:: Supplied material ::

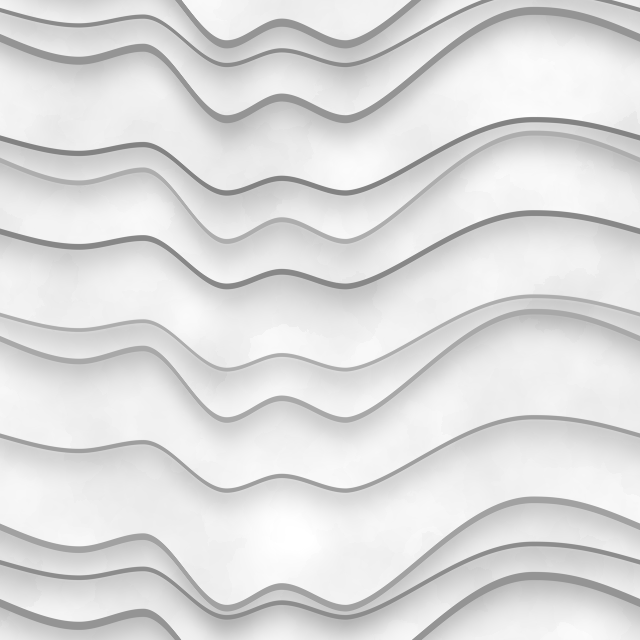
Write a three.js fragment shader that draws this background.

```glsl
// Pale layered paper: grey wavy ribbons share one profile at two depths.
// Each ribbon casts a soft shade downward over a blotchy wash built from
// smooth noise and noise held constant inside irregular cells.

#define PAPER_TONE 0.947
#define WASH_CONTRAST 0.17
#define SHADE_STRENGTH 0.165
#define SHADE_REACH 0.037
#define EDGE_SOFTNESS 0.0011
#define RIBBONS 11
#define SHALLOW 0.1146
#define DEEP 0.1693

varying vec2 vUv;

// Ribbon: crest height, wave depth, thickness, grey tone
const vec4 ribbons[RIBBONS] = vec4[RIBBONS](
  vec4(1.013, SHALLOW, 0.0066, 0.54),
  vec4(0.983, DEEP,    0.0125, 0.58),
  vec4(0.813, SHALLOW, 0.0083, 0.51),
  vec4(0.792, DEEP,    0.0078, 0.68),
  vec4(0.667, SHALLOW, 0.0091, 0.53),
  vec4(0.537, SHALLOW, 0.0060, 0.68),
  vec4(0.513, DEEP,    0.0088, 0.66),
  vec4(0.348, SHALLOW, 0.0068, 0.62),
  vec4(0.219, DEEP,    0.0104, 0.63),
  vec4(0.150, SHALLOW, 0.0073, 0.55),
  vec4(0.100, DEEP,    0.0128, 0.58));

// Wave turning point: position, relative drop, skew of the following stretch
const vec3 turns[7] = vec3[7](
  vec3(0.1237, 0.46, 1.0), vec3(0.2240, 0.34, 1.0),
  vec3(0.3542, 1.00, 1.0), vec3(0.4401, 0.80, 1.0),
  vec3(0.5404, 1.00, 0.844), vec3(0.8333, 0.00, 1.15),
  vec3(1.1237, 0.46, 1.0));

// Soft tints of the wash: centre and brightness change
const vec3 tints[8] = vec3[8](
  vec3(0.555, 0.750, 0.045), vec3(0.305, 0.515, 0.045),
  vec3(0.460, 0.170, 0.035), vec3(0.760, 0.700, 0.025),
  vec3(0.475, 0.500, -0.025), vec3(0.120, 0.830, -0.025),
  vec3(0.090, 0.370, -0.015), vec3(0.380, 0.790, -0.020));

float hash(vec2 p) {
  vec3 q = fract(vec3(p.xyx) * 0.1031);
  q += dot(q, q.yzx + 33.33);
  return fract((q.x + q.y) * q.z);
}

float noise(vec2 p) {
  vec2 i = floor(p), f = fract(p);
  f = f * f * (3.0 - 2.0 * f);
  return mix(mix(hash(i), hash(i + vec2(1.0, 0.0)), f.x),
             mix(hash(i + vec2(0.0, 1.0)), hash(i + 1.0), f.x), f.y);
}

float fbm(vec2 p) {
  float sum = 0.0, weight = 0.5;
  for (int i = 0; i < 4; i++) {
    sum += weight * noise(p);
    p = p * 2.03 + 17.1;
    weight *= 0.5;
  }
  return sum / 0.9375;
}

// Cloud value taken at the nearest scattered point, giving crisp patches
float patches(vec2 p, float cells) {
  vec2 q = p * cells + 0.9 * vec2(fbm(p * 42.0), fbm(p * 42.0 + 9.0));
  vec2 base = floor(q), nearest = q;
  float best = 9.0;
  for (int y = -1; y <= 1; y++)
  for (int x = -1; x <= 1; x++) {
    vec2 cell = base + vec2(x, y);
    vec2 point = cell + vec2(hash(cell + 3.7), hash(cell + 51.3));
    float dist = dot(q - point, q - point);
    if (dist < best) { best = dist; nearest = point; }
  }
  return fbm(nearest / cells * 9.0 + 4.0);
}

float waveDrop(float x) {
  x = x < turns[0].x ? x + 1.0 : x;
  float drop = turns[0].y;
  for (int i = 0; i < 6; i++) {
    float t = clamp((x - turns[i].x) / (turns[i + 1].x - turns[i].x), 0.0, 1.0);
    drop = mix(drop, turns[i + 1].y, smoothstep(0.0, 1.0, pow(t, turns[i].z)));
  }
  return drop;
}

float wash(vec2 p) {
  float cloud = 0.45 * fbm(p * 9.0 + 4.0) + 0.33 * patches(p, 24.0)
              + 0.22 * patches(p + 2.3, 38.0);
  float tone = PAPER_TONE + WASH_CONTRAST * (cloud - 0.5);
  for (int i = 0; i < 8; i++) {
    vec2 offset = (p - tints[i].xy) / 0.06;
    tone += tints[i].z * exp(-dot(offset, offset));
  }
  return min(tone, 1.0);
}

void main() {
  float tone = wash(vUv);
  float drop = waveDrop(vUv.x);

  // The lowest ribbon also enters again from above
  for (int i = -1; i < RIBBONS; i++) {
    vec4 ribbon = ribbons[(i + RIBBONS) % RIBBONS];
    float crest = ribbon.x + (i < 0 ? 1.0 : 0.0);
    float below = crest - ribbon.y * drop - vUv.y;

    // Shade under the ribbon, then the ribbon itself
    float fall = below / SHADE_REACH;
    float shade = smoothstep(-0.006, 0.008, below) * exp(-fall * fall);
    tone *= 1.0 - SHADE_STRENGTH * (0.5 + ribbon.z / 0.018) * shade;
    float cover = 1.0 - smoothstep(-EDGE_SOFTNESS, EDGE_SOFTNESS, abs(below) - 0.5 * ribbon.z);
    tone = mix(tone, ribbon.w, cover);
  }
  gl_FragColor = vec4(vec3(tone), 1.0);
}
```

:::

_Assignment_
Look above for every line with the word "turns" and copy it.

_Exercise output_
const vec3 turns[7] = vec3[7](
  x = x < turns[0].x ? x + 1.0 : x;
  float drop = turns[0].y;
    float t = clamp((x - turns[i].x) / (turns[i + 1].x - turns[i].x), 0.0, 1.0);
    drop = mix(drop, turns[i + 1].y, smoothstep(0.0, 1.0, pow(t, turns[i].z)));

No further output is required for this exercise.